However this year, 400 people marched peacefully through the city centre, a sign which hopefully shows that Bulgaria is becoming more accepting of gays and lesbians.
And the gang rape incident at Bulandshahar was a living example of the same.
However, non-discrimination is still a far cry from equal rights, and at the moment there are no provisions in Bulgarian law regarding civil unions or marriage for homosexual couples, and co-habiting partners cannot adopt children, nor do they have hospital visitation or inheritance rights.
However, gay unions are now recognised in some Eastern European countries, such as Hungary, so it may only be a matter of time before Bulgaria catches up.
Since Bulgaria joined the European Union in 2007, it has had to comply with EU human rights standards such as the ban on all forms of negative discrimination, including on the basis of sexual orientation.
In fact, since 2003, when the country began negotiations with the EU, it has made tremendous efforts to align its legislation regarding sexual minorities to the European norms and standards.
For more information about this year's march Click here Gay visitors to Bulgaria, and especially Sofia, will find it a tolerant place, and actually much more open to homosexuality than many Eastern European countries.

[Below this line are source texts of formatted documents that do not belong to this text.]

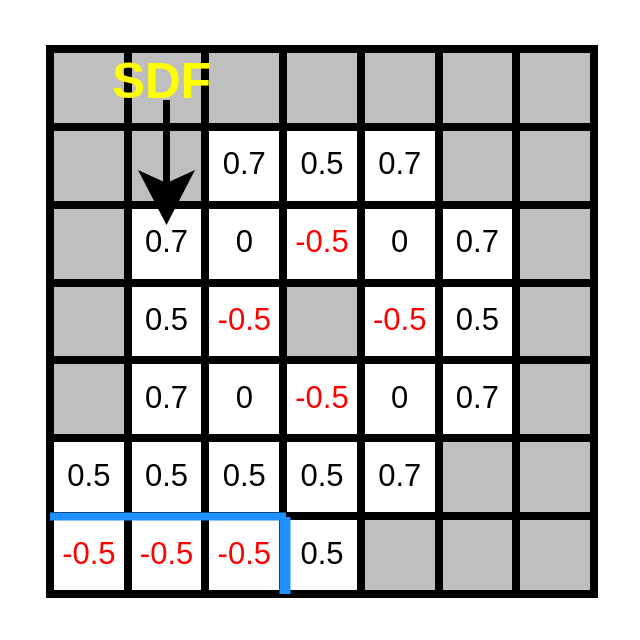
<!DOCTYPE html>
<html lang="en">
<head>
<meta charset="utf-8">
<title>SDF grid</title>
<style>
:root {
  --line: #000;
  --empty: #bfbfbf;
  --known: #fff;
  --negative: #f00;
  --surface: #1e90ff;
  --label: #ff0;
}
* { box-sizing: border-box; margin: 0; }
body {
  position: relative;
  width: 640px;
  height: 640px;
  overflow: hidden;
  background: var(--known);
  font-family: "Liberation Sans", Arial, sans-serif;
}
.grid {
  position: absolute;
  left: 46px;
  top: 45px;
  width: 552px;
  height: 553px;
  padding: 8px;
  display: grid;
  grid-template: repeat(7, minmax(0, 1fr)) / repeat(7, minmax(0, 1fr));
  gap: 8px;
  background: var(--line);
}
.cell {
  display: flex;
  align-items: center;
  justify-content: center;
  padding-bottom: 4px;
  background: var(--known);
  font-size: 31px;
  line-height: 1;
  white-space: nowrap;
}
.empty { background: var(--empty); }
.negative { color: var(--negative); }
.overlay { position: absolute; inset: 0; }
.surface { fill: none; stroke: var(--surface); }
.label {
  position: absolute;
  left: 112px;
  top: 56px;
  color: var(--label);
  font-size: 49.5px;
  font-weight: 700;
  line-height: 50px;
}
</style>
</head>
<body>
<main class="grid">
  <div class="cell empty"></div><div class="cell empty"></div><div class="cell empty"></div><div class="cell empty"></div><div class="cell empty"></div><div class="cell empty"></div><div class="cell empty"></div>

  <div class="cell empty"></div><div class="cell empty"></div><div class="cell">0.7</div><div class="cell">0.5</div><div class="cell">0.7</div><div class="cell empty"></div><div class="cell empty"></div>

  <div class="cell empty"></div><div class="cell">0.7</div><div class="cell">0</div><div class="cell negative">-0.5</div><div class="cell">0</div><div class="cell">0.7</div><div class="cell empty"></div>

  <div class="cell empty"></div><div class="cell">0.5</div><div class="cell negative">-0.5</div><div class="cell empty"></div><div class="cell negative">-0.5</div><div class="cell">0.5</div><div class="cell empty"></div>

  <div class="cell empty"></div><div class="cell">0.7</div><div class="cell">0</div><div class="cell negative">-0.5</div><div class="cell">0</div><div class="cell">0.7</div><div class="cell empty"></div>

  <div class="cell">0.5</div><div class="cell">0.5</div><div class="cell">0.5</div><div class="cell">0.5</div><div class="cell">0.7</div><div class="cell empty"></div><div class="cell empty"></div>

  <div class="cell negative">-0.5</div><div class="cell negative">-0.5</div><div class="cell negative">-0.5</div><div class="cell">0.5</div><div class="cell empty"></div><div class="cell empty"></div><div class="cell empty"></div>
</main>
<svg class="overlay" width="640" height="640" viewBox="0 0 640 640" aria-hidden="true">
  <g class="surface">
    <line x1="50" y1="516.5" x2="286" y2="516.5" stroke-width="8"/>
    <line x1="285" y1="517" x2="285" y2="594" stroke-width="11"/>
  </g>
  <g class="arrow">
    <line x1="166.5" y1="100" x2="166.5" y2="190" stroke="#000" stroke-width="7"/>
    <polygon points="166.5,225 138,170 166.5,183 195,170"/>
  </g>
</svg>
<p class="label">SDF</p>
</body>
</html>
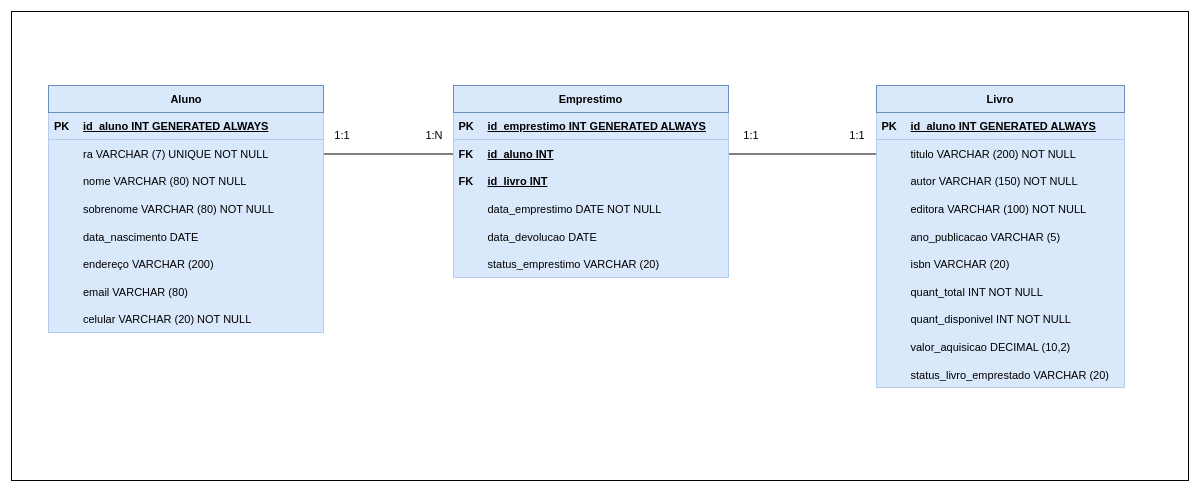
<!DOCTYPE html>
<html lang="pt-BR">
<head>
<meta charset="utf-8">
<title>Diagrama entidade-relacionamento</title>
<style>
:root {
  --paper: #ffffff;
  --ink: #000000;
  --entity-fill: #dae8fc;
  --entity-header: #6c8ebf;
  --entity-edge: #b4cbee;
  --row: 27.6px;
}
* { box-sizing: border-box; margin: 0; padding: 0; }
html, body { width: 1200px; height: 492px; overflow: hidden; background: var(--paper); }
.diagram {
  position: relative;
  width: 1200px;
  height: 492px;
  color: var(--ink);
  font: 11px "Liberation Sans", Arial, sans-serif;
}
.frame {
  position: absolute;
  left: 11px; top: 11px;
  width: 1178px; height: 470px;
  border: 1px solid var(--ink);
}
.relations { position: absolute; left: 0; top: 0; }
.relations line { stroke: var(--ink); stroke-width: 1; }
.cardinality {
  position: absolute;
  top: 128px;
  width: 30px;
  line-height: 14px;
  text-align: center;
}
.entity {
  position: absolute;
  top: 84.6px;
  background: var(--entity-fill);
  box-shadow: inset 0 0 0 1px var(--entity-edge);
}
.entity h2 {
  height: 28px;
  margin-bottom: -0.4px;
  border: 1px solid var(--entity-header);
  font-size: 11px;
  line-height: 27px;
  text-align: center;
}
.entity ul { list-style: none; }
.entity li {
  display: grid;
  grid-template-columns: 29px 1fr;
  padding-left: 6px;
  height: var(--row);
  line-height: 28px;
  white-space: nowrap;
}
.entity li span { grid-column: 2; }
.entity .key { font-weight: bold; }
.entity .key b { grid-column: 1; }
.entity .key span { text-decoration: underline; }
.entity .primary { border-bottom: 1px solid var(--entity-edge); }
.aluno { left: 48px; width: 276px; }
.emprestimo { left: 452.5px; width: 276px; }
.livro { left: 875.5px; width: 249px; }
</style>
</head>
<body>
<main class="diagram">
  <div class="frame"></div>

  <svg class="relations" width="1200" height="492" viewBox="0 0 1200 492" aria-hidden="true">
    <line x1="324" y1="154" x2="453" y2="154"/>
    <line x1="729" y1="154" x2="876" y2="154"/>
  </svg>
  <span class="cardinality" style="left:327px">1:1</span>
  <span class="cardinality" style="left:419px">1:N</span>
  <span class="cardinality" style="left:736px">1:1</span>
  <span class="cardinality" style="left:842px">1:1</span>

  <section class="entity aluno">
    <h2>Aluno</h2>
    <ul>
      <li class="key primary"><b>PK</b><span>id_aluno INT GENERATED ALWAYS</span></li>
      <li><span>ra VARCHAR (7) UNIQUE NOT NULL</span></li>
      <li><span>nome VARCHAR (80) NOT NULL</span></li>
      <li><span>sobrenome VARCHAR (80) NOT NULL</span></li>
      <li><span>data_nascimento DATE</span></li>
      <li><span>endereço VARCHAR (200)</span></li>
      <li><span>email VARCHAR (80)</span></li>
      <li><span>celular VARCHAR (20) NOT NULL</span></li>
    </ul>
  </section>

  <section class="entity emprestimo">
    <h2>Emprestimo</h2>
    <ul>
      <li class="key primary"><b>PK</b><span>id_emprestimo INT GENERATED ALWAYS</span></li>
      <li class="key"><b>FK</b><span>id_aluno INT</span></li>
      <li class="key"><b>FK</b><span>id_livro INT</span></li>
      <li><span>data_emprestimo DATE NOT NULL</span></li>
      <li><span>data_devolucao DATE</span></li>
      <li><span>status_emprestimo VARCHAR (20)</span></li>
    </ul>
  </section>

  <section class="entity livro">
    <h2>Livro</h2>
    <ul>
      <li class="key primary"><b>PK</b><span>id_aluno INT GENERATED ALWAYS</span></li>
      <li><span>titulo VARCHAR (200) NOT NULL</span></li>
      <li><span>autor VARCHAR (150) NOT NULL</span></li>
      <li><span>editora VARCHAR (100) NOT NULL</span></li>
      <li><span>ano_publicacao VARCHAR (5)</span></li>
      <li><span>isbn VARCHAR (20)</span></li>
      <li><span>quant_total INT NOT NULL</span></li>
      <li><span>quant_disponivel INT NOT NULL</span></li>
      <li><span>valor_aquisicao DECIMAL (10,2)</span></li>
      <li><span>status_livro_emprestado VARCHAR (20)</span></li>
    </ul>
  </section>
</main>
</body>
</html>
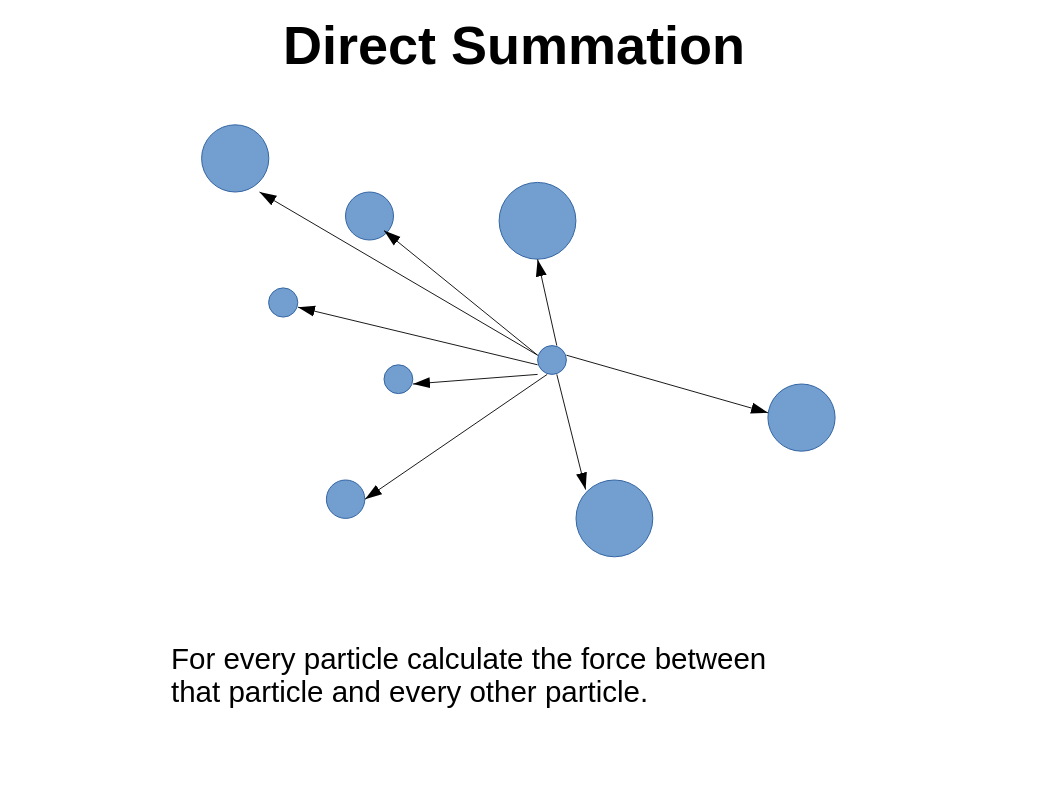
<!DOCTYPE html>
<html lang="en">
<head>
<meta charset="utf-8">
<title>Direct Summation</title>
<style>
  :root {
    --paper: #ffffff;
    --ink: #000000;
    --particle: #729fcf;
    --particle-edge: #3465a4;
  }
  * { box-sizing: border-box; margin: 0; }
  html, body { width: 1059px; height: 794px; overflow: hidden; }
  .slide {
    position: relative;
    display: flex;
    flex-direction: column;
    justify-content: space-between;
    width: 1059px;
    height: 794px;
    padding: 15px 171px 86px;
    background: var(--paper);
    color: var(--ink);
    font-family: "Liberation Sans", Arial, sans-serif;
  }
  h1 {
    padding-left: 112px;
    font-size: 54px;
    line-height: 60px;
    font-weight: 700;
    white-space: nowrap;
  }
  .explanation {
    font-size: 29.5px;
    line-height: 33px;
    white-space: nowrap;
  }
  .diagram { position: absolute; inset: 0; }
  .particles { fill: var(--particle); stroke: var(--particle-edge); }
  .forces { stroke: var(--ink); stroke-width: 0.9; }
  .arrowhead { fill: var(--ink); }
</style>
</head>
<body>
<main class="slide">
  <h1>Direct Summation</h1>

  <svg class="diagram" width="1059" height="794" viewBox="0 0 1059 794" role="img" aria-label="One particle with force arrows to seven other particles">
    <defs>
      <marker id="arrowhead" markerUnits="userSpaceOnUse" markerWidth="17" markerHeight="12" refX="17" refY="6" orient="auto">
        <polygon class="arrowhead" points="0,0.5 17,6 0,11.5"/>
      </marker>
    </defs>
    <g class="particles">
      <circle cx="235.2" cy="158.4" r="33.6"/>
      <circle cx="369.5" cy="216" r="24"/>
      <circle cx="537.5" cy="220.8" r="38.4"/>
      <circle cx="283.2" cy="302.5" r="14.6"/>
      <circle cx="398.4" cy="379.2" r="14.4"/>
      <circle cx="345.6" cy="499.2" r="19.2"/>
      <circle cx="614.4" cy="518.4" r="38.4"/>
      <circle cx="801.5" cy="417.6" r="33.6"/>
      <circle cx="552" cy="360" r="14.4"/>
    </g>
    <g class="forces" marker-end="url(#arrowhead)">
      <line x1="537.6" y1="355.2" x2="259.5" y2="192" marker-end="url(#arrowhead)"/>
      <line x1="537.6" y1="355.2" x2="384" y2="230.6" marker-end="url(#arrowhead)"/>
      <line x1="556.8" y1="345.6" x2="537.6" y2="259.4" marker-end="url(#arrowhead)"/>
      <line x1="537.6" y1="364.8" x2="298" y2="307.2" marker-end="url(#arrowhead)"/>
      <line x1="537.6" y1="374.4" x2="413" y2="384" marker-end="url(#arrowhead)"/>
      <line x1="547.2" y1="374.4" x2="365" y2="499.2" marker-end="url(#arrowhead)"/>
      <line x1="556.8" y1="374.4" x2="585.6" y2="489.6" marker-end="url(#arrowhead)"/>
      <line x1="566.4" y1="355.2" x2="768" y2="412.8" marker-end="url(#arrowhead)"/>
    </g>
  </svg>

  <p class="explanation">For every particle calculate the force between<br>that particle and every other particle.</p>
</main>
</body>
</html>
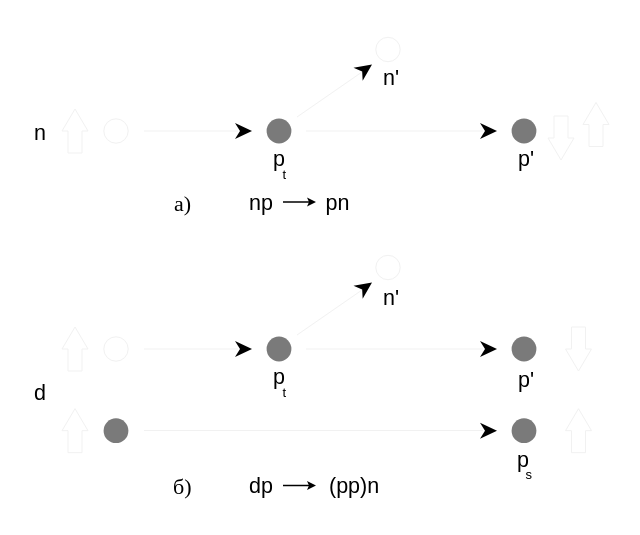
<!DOCTYPE html>
<html lang="ru">
<head>
<meta charset="utf-8">
<title>np → pn, dp → (pp)n</title>
<style>
:root { --paper: #fff; --ink: #000; --proton: #7a7a7a; --faint: #f1f1f1; }
* { box-sizing: border-box; }
html, body { margin: 0; background: var(--paper); overflow: hidden; }
.diagram { position: relative; width: 640px; height: 535px; overflow: hidden; background: var(--paper); color: var(--ink); font: 21.5px/24px "Liberation Sans", sans-serif; }
.drawing { position: absolute; left: 0; top: 0; display: block; }
.proton { fill: var(--proton); }
.neutron, .spin, .track { fill: none; stroke: var(--faint); stroke-width: 1; }
.head { fill: var(--ink); }
.reaction { fill: none; stroke: var(--ink); stroke-width: 1.5; }
.label { position: absolute; left: var(--x); top: var(--y); white-space: pre; }
.sub { font-size: 13px; line-height: 14px; }
.case { font-family: "Liberation Serif", serif; font-size: 22px; }
</style>
</head>
<body>
<main class="diagram">
<svg class="drawing" width="640" height="535" viewBox="0 0 640 535" aria-hidden="true">
  <defs>
    <circle id="proton" class="proton" r="12.4"/>
    <circle id="neutron" class="neutron" r="12.2"/>
    <path id="head" class="head" d="M0 0L-17 -8L-12 0L-17 8Z"/>
    <path id="spin" class="spin" d="M0 -22L13 0H7V22H-7V0H-13Z"/>
    <g id="reaction">
      <path class="reaction" d="M0 0H29"/>
      <path class="head" d="M33 0L24 -4.5L26 0L24 4.5Z"/>
    </g>
    <g id="scattering">
      <path class="track" d="M144 131H238M306 131H483M297 117L362 72"/>
      <use href="#neutron" x="116" y="131"/>
      <use href="#neutron" x="388" y="49.5"/>
      <use href="#proton" x="279" y="131"/>
      <use href="#proton" x="524" y="131"/>
      <use href="#head" x="252" y="131"/>
      <use href="#head" x="497" y="131"/>
      <use href="#head" transform="translate(372 64.5) rotate(-35)"/>
      <use href="#spin" x="75" y="131"/>
    </g>
  </defs>

  <g id="charge-exchange">
    <use href="#scattering"/>
    <use href="#spin" transform="translate(561 138) scale(1 -1)"/>
    <use href="#spin" x="596" y="124.5"/>
    <use href="#reaction" x="283" y="202"/>
  </g>

  <g id="deuteron-breakup">
    <use href="#scattering" y="218"/>
    <use href="#spin" transform="translate(578.5 349) scale(1 -1)"/>
    <path class="track" d="M144 430.5H483"/>
    <use href="#proton" x="116" y="430.7"/>
    <use href="#proton" x="524" y="430.7"/>
    <use href="#head" x="497" y="430.7"/>
    <use href="#spin" x="75" y="430.7"/>
    <use href="#spin" x="578.5" y="430.7"/>
    <use href="#reaction" x="283" y="485.5"/>
  </g>
</svg>

<section aria-label="np → pn">
  <span class="label" style="--x:34px;--y:121px">n</span>
  <span class="label" style="--x:383px;--y:66px">n'</span>
  <span class="label" style="--x:273px;--y:147px">p</span>
  <span class="label sub" style="--x:282.5px;--y:168px">t</span>
  <span class="label" style="--x:518px;--y:147px">p'</span>
  <span class="label case" style="--x:174px;--y:192px">а)</span>
  <span class="label" style="--x:249px;--y:191px">np</span>
  <span class="label" style="--x:325.5px;--y:191px">pn</span>
</section>

<section aria-label="dp → (pp)n">
  <span class="label" style="--x:34px;--y:381px">d</span>
  <span class="label" style="--x:383px;--y:286px">n'</span>
  <span class="label" style="--x:273px;--y:365px">p</span>
  <span class="label sub" style="--x:282.5px;--y:386px">t</span>
  <span class="label" style="--x:518px;--y:368px">p'</span>
  <span class="label" style="--x:517px;--y:448px">p</span>
  <span class="label sub" style="--x:525.5px;--y:468px">s</span>
  <span class="label case" style="--x:173px;--y:475px">б)</span>
  <span class="label" style="--x:249px;--y:474px">dp</span>
  <span class="label" style="--x:329px;--y:474px">(pp)n</span>
</section>
</main>
</body>
</html>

There are more than a handful of popular gay bars and clubs in the city, and homosexual couples can generally walk around the centre of the city safe from harassment.However, some private colleges reportedly accepted these aspirants on the basis of photocopies of their documents, as their originals were with the institutes they were earlier admitted to.Later in the day, the Aurangabad bench of the Bombay High Court directed the DMER to admit students even if they couldn't produce original documents.With a number of seats reportedly left vacant in the state's private medical and dental colleges after admissions came to a close, parents of some aspirants are planning to move the Supreme Court with a plea to restart the procedure.Last month, the apex court had rejected a similar plea by the state's Directorate of Medical Education and Research (DMER).The most unfortunate aspect of the incident was that the police was unaware about it for at least 3 to 4 hours and when the police got the information, it made every bid to keep the incident under wraps.